One Line of Code at a Time
Everything is possible, except impossibility. Everyone's heard that traditional Hallmark card quote, that coined phrase that's been stitched and printed onto every single available throw pillow or wall hanging that Target can handle. Most people dismiss this as the cliche that it's known to be. I'm not gonna lie--I was one of those people.
It all changed with an application.
You know when you ask some old person (if you so happen to ever be talking to your grandpa on the phone) about the one thing that changed their life, and they mention throwing a paper route when they were seven or working at the Stock Exchange as a grad student? Well, if you end up talking to me 60 years in the future (who knows if it'll be on a phone or a chip implanted in our BRAINS), I'll bet you $25 that I'll say Girls Who Code.
(If I'm wrong, just collect it from 76-year-old Caitlin. She'll probably have more money than me.)
Girls Who Code was something that came up in January or so of my sophomore year. My dad had been trawling (the Internet, not the ocean) for every and any internship that had to do with STEM: science, technology, engineering, and/or math. It's been my dream to be an engineer--ever since I decided that there isn't enough room in New York to build buildings as an architect--and he felt that it was time to throw myself into the field and get some experience.
I've watched as many Disney action movies as the next person, and none of them made me want to be a coder. When I heard the word, I shuddered and imagined a lone chubby guy in a painfully ironic shirt covered in Dorito dust and Coke spills, frantically typing away in his mother's basement with a headset clamped to his ear (into which he would yell commands for his League of Legends team) and the computer screen lighting up his face. It wasn't an image I aspired to fulfill.
But as soon as I sent in my application and got my acceptance into the six week program, I was locked in. No getting out of it.
I was fully prepared to walk into Goldman Sachs (the location for my Girls Who Code program) and see a classroom, full of preppily-dressed girls and a less-than-enthusiastic teacher.
Boy was I wrong.
Okay, it didn't exactly *work*, but we were able to make a log-in (using HTML input) and print out results (by hardcoding the results into the HTML page). But hey, our parents thought it looked great! And maybe we can finish it, since the New York State Forensics League (the organization which organizes high school debate in New York. Nope, it has nothing to do with "Criminal Minds").

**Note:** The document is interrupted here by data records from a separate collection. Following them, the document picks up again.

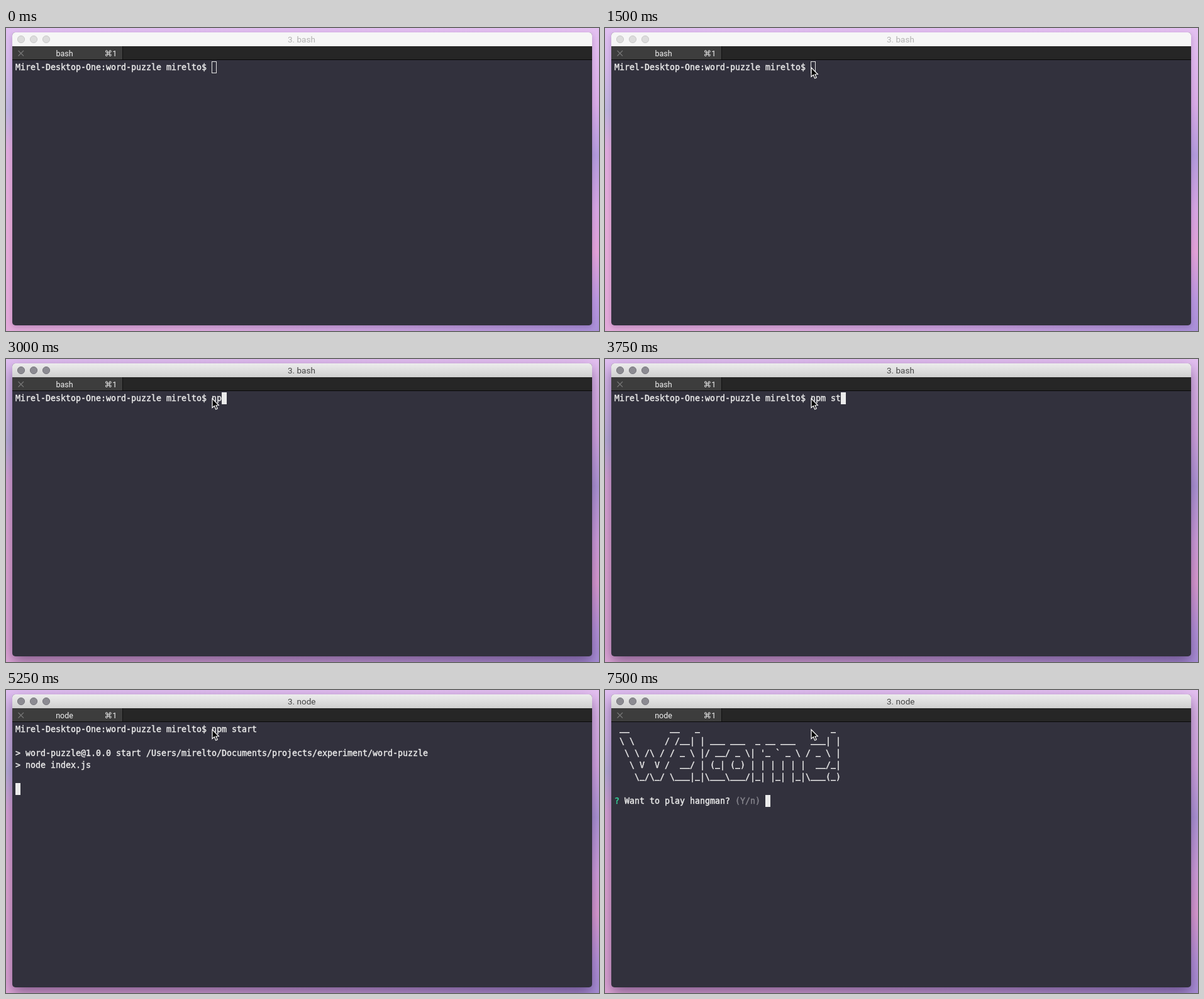
Recreate the animation shown at these times as an HTML page with a canvas. Size 943x482 px, loop 8 s.

```html
<!DOCTYPE html>
<html lang="en">
<head>
<meta charset="utf-8">
<title>Terminal</title>
<style>
  html, body { margin: 0; width: 100%; height: 100%; overflow: hidden; }
  canvas { display: block; }
</style>
</head>
<body>
<canvas id="stage" width="943" height="482"></canvas>
<script>
const ctx = document.getElementById('stage').getContext('2d');
const W = 943, H = 482, LOOP = 8000, TICK = 250;
const WIN = { x: 10, y: 7, w: 922, h: 466 };
const COL = 8, ROW = 19, LEFT = 15, TOP = 53;
const INK = '#e8e8e8', GREEN = '#35d39a', GREY = '#85848c';

const PROMPT = 'Mirel-Desktop-One:word-puzzle mirelto$ ';
const COMMAND = 'npm start';
const TYPED = [0, 1, 2, 3, 4, 6, 8, 9];   // letters shown per tick
const TYPE_START = 2500;
const POINTER = [[641, 147], [533, 113], [425, 86], [369, 80], [337, 64], [327, 62]];
const LAUNCH = [
  '> word-puzzle@1.0.0 start /Users/mirelto/Documents/projects/experiment/word-puzzle',
  '> node index.js'
];
const BANNER = String.raw`
 __        __   _                          _
 \ \      / /__| | ___ ___  _ __ ___   ___| |
  \ \ /\ / / _ \ |/ __/ _ \| '_ ~ _ \ / _ \ |
   \ V  V /  __/ | (_| (_) | | | | | |  __/_|
    \_/\_/ \___|_|\___\___/|_| |_| |_|\___(_)`.replace('~', '`').split('\n').slice(1);

function gradient(x, y, stops) {
  const g = ctx.createLinearGradient(0, 0, x, y);
  for (const [at, color] of stops) g.addColorStop(at, color);
  return g;
}

function rect(x, y, w, h, color) {
  ctx.fillStyle = color;
  ctx.fillRect(x, y, w, h);
}

function drawDesktop() {
  rect(0, 0, W / 2, H, gradient(0, H, [[0, '#e0bff1'], [.14, '#d2b6e9'], [.27, '#bdb2de'],
    [.4, '#dfaadd'], [.65, '#e6abd9'], [1, '#e2a9da']]));
  rect(W / 2, 0, W / 2, H, gradient(0, H, [[0, '#e4c0f1'], [.25, '#d9abe7'], [.42, '#b39bdd'],
    [.6, '#d6a4e2'], [.74, '#e2a1d8'], [.9, '#b896df'], [1, '#a98fd8']]));
  rect(10, 0, 922, 20, gradient(W, 0, [[0, '#e0bff1'], [.5, '#e1bdf0'], [1, '#e4c0f1']]));
  rect(10, 460, 922, 22, gradient(W, 0, [[0, '#e2a9da'], [.3, '#dda9dd'], [.6, '#cba2df'], [1, '#a98fd8']]));
}

function label(text, x, y, size, color, align = 'center') {
  ctx.font = `${size}px Roboto, "DejaVu Sans", sans-serif`;
  ctx.textAlign = align;
  ctx.fillStyle = color;
  ctx.fillText(text, x, y);
}

function drawWindow(active, job) {
  const { x, y, w, h } = WIN;
  ctx.save();
  ctx.beginPath();
  ctx.roundRect(x, y, w, h, 5);
  ctx.shadowColor = active ? 'rgba(40,15,60,.5)' : 'rgba(40,15,60,.22)';
  ctx.shadowBlur = active ? 22 : 10;
  ctx.shadowOffsetY = active ? 9 : 3;
  ctx.fillStyle = '#32313d';
  ctx.fill();
  ctx.shadowColor = 'transparent';
  ctx.clip();

  rect(x, y, w, 22, active ? gradient(0, 29, [[.25, '#ececec'], [1, '#d0d0d0']]) : '#f6f6f6');
  rect(x, 29, w, 22, '#262626');
  rect(x, 29, 175, 21, '#3d3d3d');
  rect(185, 29, 1, 21, '#111');
  rect(x, 50, w, 1, '#080808');
  ctx.restore();

  ctx.lineWidth = 1;
  ctx.fillStyle = active ? '#8c8b92' : '#dcdcdc';
  ctx.strokeStyle = active ? '#77767d' : '#c9c9c9';
  for (const cx of [24, 44, 64]) {
    ctx.beginPath();
    ctx.arc(cx, 18, 5.6, 0, 7);
    ctx.fill();
    ctx.stroke();
  }
  label('3. ' + job, 448, 23, 13.5, active ? '#454545' : '#b2b2b2', 'left');
  label(job, 93, 45, 12.5, '#f2f2f2');
  label('⌘1', 166.5, 45, 12.5, '#f2f2f2');

  ctx.strokeStyle = '#777';
  ctx.lineWidth = 1.2;
  ctx.beginPath();
  ctx.moveTo(19.5, 36); ctx.lineTo(28, 44.5);
  ctx.moveTo(28, 36); ctx.lineTo(19.5, 44.5);
  ctx.stroke();
}

function print(text, row, col = 0, color = INK) {
  ctx.font = '13.29px "DejaVu Sans Mono", monospace';
  ctx.textAlign = 'left';
  ctx.fillStyle = ctx.strokeStyle = color;
  ctx.lineWidth = .45;
  const base = TOP + row * ROW + 14;
  [...text].forEach((ch, i) => {
    const x = LEFT + (col + i) * COL;
    if (ch === '_') ctx.fillRect(x, base, COL, 1.5);
    else if (ch !== ' ') {
      ctx.fillText(ch, x, base);
      ctx.strokeText(ch, x, base);
    }
  });
}

function drawCaret(row, col, solid) {
  const x = LEFT + col * COL, y = TOP + row * ROW;
  if (solid) return rect(x, y, COL, ROW, '#ebebeb');
  ctx.strokeStyle = '#e4e4e4';
  ctx.lineWidth = 1;
  ctx.strokeRect(x + .5, y + .5, COL - 1, ROW - 1);
}

function drawPointer([x, y]) {
  ctx.save();
  ctx.translate(x + 1, y + 1);
  ctx.beginPath();
  ctx.moveTo(0, 0);
  for (const [px, py] of [[0, 14.5], [3.4, 11.5], [5.6, 17], [8.2, 16], [5.9, 10.7], [10.3, 10.5]])
    ctx.lineTo(px, py);
  ctx.closePath();
  ctx.fillStyle = '#000';
  ctx.strokeStyle = '#fff';
  ctx.lineWidth = 1.2;
  ctx.fill();
  ctx.stroke();
  ctx.restore();
}

function drawScreen(t) {
  if (t >= 6000) {
    BANNER.forEach((line, row) => print(line, row));
    print('?', 6, 0, GREEN);
    print('Want to play hangman?', 6, 2);
    print('(Y/n)', 6, 24, GREY);
    return drawCaret(6, 30, true);
  }
  const step = Math.floor((t - TYPE_START) / TICK);
  const count = TYPED[Math.max(0, Math.min(step, TYPED.length - 1))];
  print(PROMPT + COMMAND.slice(0, count), 0);
  if (t >= 5250) {
    LAUNCH.forEach((line, i) => print(line, 2 + i));
    drawCaret(5, 0, true);
  } else if (t >= 4500) drawCaret(1, 0, true);
  else drawCaret(0, PROMPT.length + count, t >= 1750);
}

const start = performance.now();
function frame() {
  const t = (performance.now() - start) % LOOP;
  drawDesktop();
  drawWindow(t >= 1750, t >= 5000 ? 'node' : 'bash');
  drawScreen(t);
  const stop = Math.floor(t / TICK) - 1;
  if (stop >= 0) drawPointer(POINTER[Math.min(stop, POINTER.length - 1)]);
  requestAnimationFrame(frame);
}
frame();
</script>
</body>
</html>
```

Not only did I learn to code, but I made 20 new best friends. We bonded over our coding #strugglebus, listened to hilarious stories during Highs-and-Lows, made robots have a dance party, went out to hackathons and restaurants and movies. If I have a problem with my Java program for AP Computer Science, I know I have someone to turn to for help. If I want a team for an upcoming hackathon, people are on board for 24 hours of no sleep and lots of swag/food. When I had my Sweet Sixteen, I had a group of friends to call up and light a candle for me, because they had made such a profound impact on my life.
Coding is now my passion. I enrolled in the AP Computer Science course at my school this year. I attended five or six hackathons--and ended up bringing awards home from all but one of them *fist pump*. I even founded my own hackathon with CSTUY: def hacks() [PLUGSPLUGSPLUGS]. And now I coded this entire website.
So if you can learn anything from me, learn that you should make the jump and get your hands dirty. Be uncomfortable--it's how you grow.